▶ _Assigned task_: Copy, from the material below, every line in which the word "uniform" can be found.

▶ _Data_:
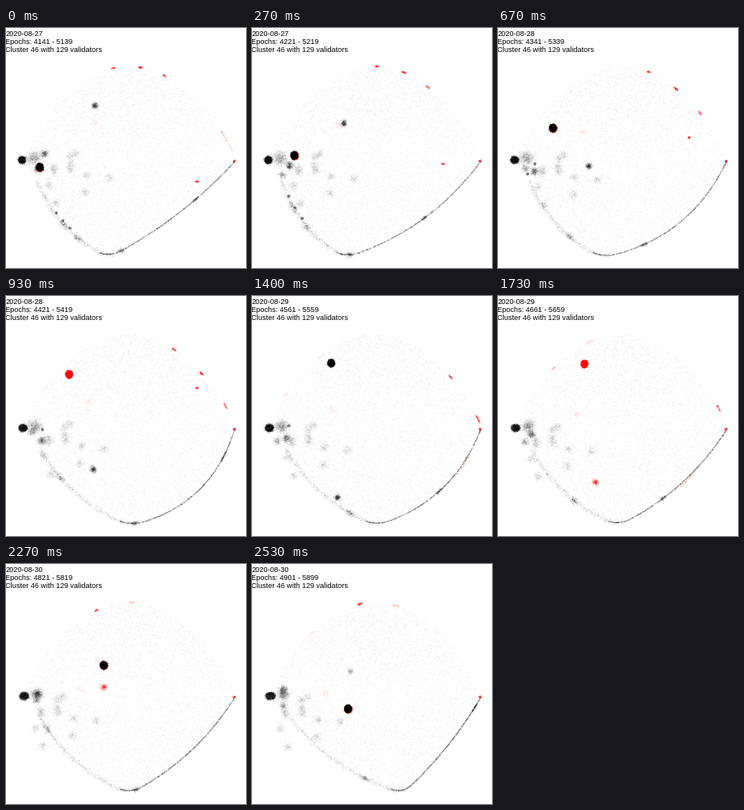
A matplotlib script for the animation above (2590 ms loop, 300 by 300 pixels).

```python
import numpy as np
import matplotlib.pyplot as plt
from matplotlib.animation import FuncAnimation

SIZE, STEPS, LOOP_MS = 300, 39, 2590
FIRST_EPOCH, EPOCH_STEP, WINDOW = 4141, 20, 998
EPOCH_DAYS, GENESIS_DAY = 384 / 86400, 4.547

LEFT, RIGHT = np.array([32, 172]), np.array([286, 167])
FLOW = 5.45  # pixels per step along the outline

# Key steps for the few parts that follow no simple rule
KEYS = np.array([0, 7, 14, 21, 26, 30, 38])
VERTEX_X = (128, 115, 155, 155, 150, 135, 188)
BULGE = (9, 22, 26, 22, 13, 16, 6)
MAIN_PATH = (42, 61, 79, 99, 108, 120, 120), (174, 146, 98, 84, 85, 87, 181)
SECOND_PATH = (111, 116, 109, 107, 122, 122, 123), (97, 140, 217, 252, 233, 182, 134)
MAIN_INK, SECOND_INK = "mmrkrmm", "kkkkrrg"


def glide(i, values):
    """Smooth cubic interpolation between the key steps."""
    values = np.asarray(values, float)
    slope = np.gradient(values, KEYS)
    k = min(np.searchsorted(KEYS, i, side="right") - 1, len(KEYS) - 2)
    h = KEYS[k + 1] - KEYS[k]
    t = (i - KEYS[k]) / h
    ease = t * t * (3 - 2 * t)
    return (values[k] + (values[k + 1] - values[k]) * ease
            + h * t * (1 - t) * ((1 - t) * slope[k] - t * slope[k + 1]))


def ink_at(i, inks):
    return inks[np.argmin(abs(KEYS - i))]


def top_y(x):
    s = np.clip((x - 22) / 264, 0, 1)
    return 166 - 118 * np.sin(np.pi * s) ** 0.72


def bowed(a, b, bulge):
    """Points on a quadratic curve from a to b, bent to its left side."""
    chord = b - a
    normal = np.array([chord[1], -chord[0]]) / np.hypot(*chord)
    control = (a + b) / 2 + 2 * bulge * normal
    t = np.linspace(0, 1, 120)[:, None]
    return (1 - t) ** 2 * a + 2 * t * (1 - t) * control + t ** 2 * b


def make_rim(i):
    """Lower outline from the right tip over the vertex to the left."""
    vertex = np.array([glide(i, VERTEX_X), 287])
    rim = np.vstack([bowed(RIGHT, vertex, glide(i, BULGE)),
                     bowed(vertex, LEFT, 17)])
    kernel = np.ones(25) / 25
    padded = np.pad(rim, ((12, 12), (0, 0)), mode="reflect", reflect_type="odd")
    return np.column_stack([np.convolve(padded[:, k], kernel, "valid")
                            for k in (0, 1)])


class Ink:
    """Black over red, both built up from many faint soft dots."""

    def __init__(self, i):
        self.rng = np.random.default_rng(100 + i)
        self.black, self.red = np.zeros((2, SIZE, SIZE))

    def stamp(self, layer, xy, alpha):
        corner = np.floor(xy - 0.5).astype(int)
        part = xy - 0.5 - corner
        for dx in (0, 1):
            for dy in (0, 1):
                x, y = (corner + (dx, dy)).T
                weight = abs(1 - dx - part[:, 0]) * abs(1 - dy - part[:, 1])
                ok = (x >= 0) & (x < SIZE) & (y >= 0) & (y < SIZE)
                total = np.bincount(y[ok] * SIZE + x[ok], weight[ok], SIZE * SIZE)
                layer -= total.reshape(SIZE, SIZE) * np.log(1 - alpha)

    def puff(self, layer, center, size, n, alpha):
        self.stamp(layer, center + self.rng.normal(0, 1, (n, 2)) * size, alpha)

    def disc(self, layer, center, size, n, alpha, rough=0.5):
        angle = self.rng.uniform(0, 2 * np.pi, n)
        radius = np.sqrt(self.rng.random(n))
        unit = np.column_stack([np.cos(angle), np.sin(angle)])
        points = center + unit * radius[:, None] * size
        self.stamp(layer, points + self.rng.normal(0, rough, (n, 2)), alpha)

    def pixels(self):
        dark, pale = np.exp(-self.black), np.exp(-self.red)
        return np.dstack([dark, dark * pale, dark * pale])


def draw_haze(ink, rim):
    x = np.linspace(22, 286, 300)
    edge = np.vstack([rim, np.column_stack([x, top_y(x)])])
    middle = np.array([150, 165])
    for layer, n, alpha in ((ink.black, 3200, 0.055), (ink.red, 600, 0.07)):
        rays = edge[ink.rng.integers(0, len(edge), n)] - middle
        ink.stamp(layer, middle + rays * ink.rng.random((n, 1)) ** 0.45, alpha)


def draw_rim(ink, rim):
    half = len(rim) // 2
    for part, n, spread, alpha in ((rim[:half + 10], 760, 0.35, 0.17),
                                   (rim[half - 5:-15], 480, 1.6, 0.1)):
        at = ink.rng.uniform(0, len(part) - 1, n)
        index = np.arange(len(part))
        points = np.column_stack([np.interp(at, index, part[:, k]) for k in (0, 1)])
        ink.puff(ink.black, points, spread, n, alpha)


def draw_rim_spots(ink, rim, i):
    def rim_y(x):
        return np.interp(x, rim[::-1, 0], rim[::-1, 1])

    for start in (72, 90, 144, 237, 348, 485):
        x = start - FLOW * i
        if 36 < x < 286:
            xs = x + ink.rng.uniform(-3, 3, 80)
            size = 0.5 + 2 * (1 - x / 286)
            ink.puff(ink.black, np.column_stack([xs, rim_y(xs)]), size, 80, 0.16)

    x = 378 - FLOW * i
    if 200 < x < 280:
        xs = x + ink.rng.uniform(-8, 8, 40)
        ink.puff(ink.red, np.column_stack([xs, rim_y(xs) + 3]), 0.4, 40, 0.2)

    for start in (63, 71, 80):
        x = start - 4.3 * i
        if x > 32:
            ink.disc(ink.black, (x, rim_y(x) - 4), 1.8, 60, 0.12, 0.2)
    if i < 25:
        ink.disc(ink.black, (46, 177 - 0.7 * i), 1.8, 60, 0.12, 0.2)


def draw_top_spots(ink, i):
    for start, reach, alpha in ((168, 2, 0.4), (198, 2, 0.25), (134, 2, 0.3),
                                (276, 7, 0.2), (-27, 4, 0.1), (-72, 2, 0.4),
                                (-134, 3, 0.1)):
        x = start + FLOW * i
        if 26 < x < 286:
            xs = x + ink.rng.uniform(-reach, reach, 40)
            fade = min(1, x / 140) ** 2
            ink.puff(ink.red, np.column_stack([xs, top_y(xs)]), 0.6, 40, alpha * fade)
    if i < 18:
        ink.puff(ink.red, (239, 192 - 5.5 * i), (1.1, 0.6), 30, 0.35)
    ink.puff(ink.red, RIGHT - (0.8, 0.5), 0.8, 32, 0.35)


def draw_patches(ink, t):
    homes = np.random.default_rng(4).normal((94, 174), (21, 20), (11, 2))
    for home in homes:
        ink.puff(ink.black, home + np.array([-18, 10]) * t, 2.8, 120, 0.06)
    ink.puff(ink.red, (110 - 18 * t, 118 + 44 * t), 2.5, 60, 0.05)


def draw_left_group(ink, t):
    ink.disc(ink.black, (20 + 3 * t, 165), (4.6 + 1.4 * t, 4.6), 900, 0.2, 0.7)
    ink.puff(ink.black, (23 + 3 * t, 165), 3, 150, 0.06)
    ink.puff(ink.black, (35 + 4 * t, 163), 4.8 - 1.2 * t, 700, 0.075)
    swing = np.sin(np.pi * t ** 0.7)
    ink.puff(ink.black, (48 - 9 * t, 157 + 24 * swing), 2.5, 300, 0.11)
    turn = 2 * np.pi * t
    ink.puff(ink.black, (35 + 4 * np.cos(turn), 177 + 7 * np.sin(2 * turn)), 2.3, 150, 0.1)


def draw_travellers(ink, i):
    center = np.array([glide(i, path) for path in MAIN_PATH])
    kind = ink_at(i, MAIN_INK)
    if kind in "km":
        ink.disc(ink.black, center, (4.3, 4.8), 900, 0.32, 0.6)
    if kind in "rm":
        shift = 0.5 if kind == "m" else 0
        ink.disc(ink.red, center + shift, (4.4, 4.8), 700, 0.35, 0.6)

    center = np.array([glide(i, path) for path in SECOND_PATH])
    kind = ink_at(i, SECOND_INK)
    layer = ink.red if kind == "r" else ink.black
    ink.puff(layer, center, 1.9, 260, 0.04 if kind == "g" else 0.14)


def picture(i):
    ink, rim, t = Ink(i), make_rim(i), i / (STEPS - 1)
    draw_haze(ink, rim)
    draw_rim(ink, rim)
    draw_rim_spots(ink, rim, i)
    draw_top_spots(ink, i)
    draw_patches(ink, t)
    draw_left_group(ink, t)
    draw_travellers(ink, i)
    return ink.pixels()


def caption(i):
    start = FIRST_EPOCH + EPOCH_STEP * i
    end = start + WINDOW
    day = int(GENESIS_DAY + end * EPOCH_DAYS)
    return (f"2020-08-{day:02d}", f"Epochs: {start} - {end}",
            "Cluster 46 with 129 validators")


fig = plt.figure(figsize=(3, 3), dpi=100, facecolor="white")
ax = fig.add_axes([0, 0, 1, 1])
ax.axis("off")
image = ax.imshow(np.ones((SIZE, SIZE, 3)), extent=(0, SIZE, SIZE, 0),
                  interpolation="nearest")
lines = [ax.text(-1, y, "", family="Liberation Sans", size=6.55, color="black",
                 va="baseline") for y in (10, 20, 30)]


def update(i):
    image.set_data(picture(i))
    for line, text in zip(lines, caption(i)):
        line.set_text(text)
    return [image, *lines]


anim = FuncAnimation(fig, update, frames=STEPS, interval=LOOP_MS / STEPS,
                     repeat=True, repeat_delay=0, blit=False)
plt.show()
```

▶ _Task result_:
        angle = self.rng.uniform(0, 2 * np.pi, n)
        at = ink.rng.uniform(0, len(part) - 1, n)
            xs = x + ink.rng.uniform(-3, 3, 80)
        xs = x + ink.rng.uniform(-8, 8, 40)
            xs = x + ink.rng.uniform(-reach, reach, 40)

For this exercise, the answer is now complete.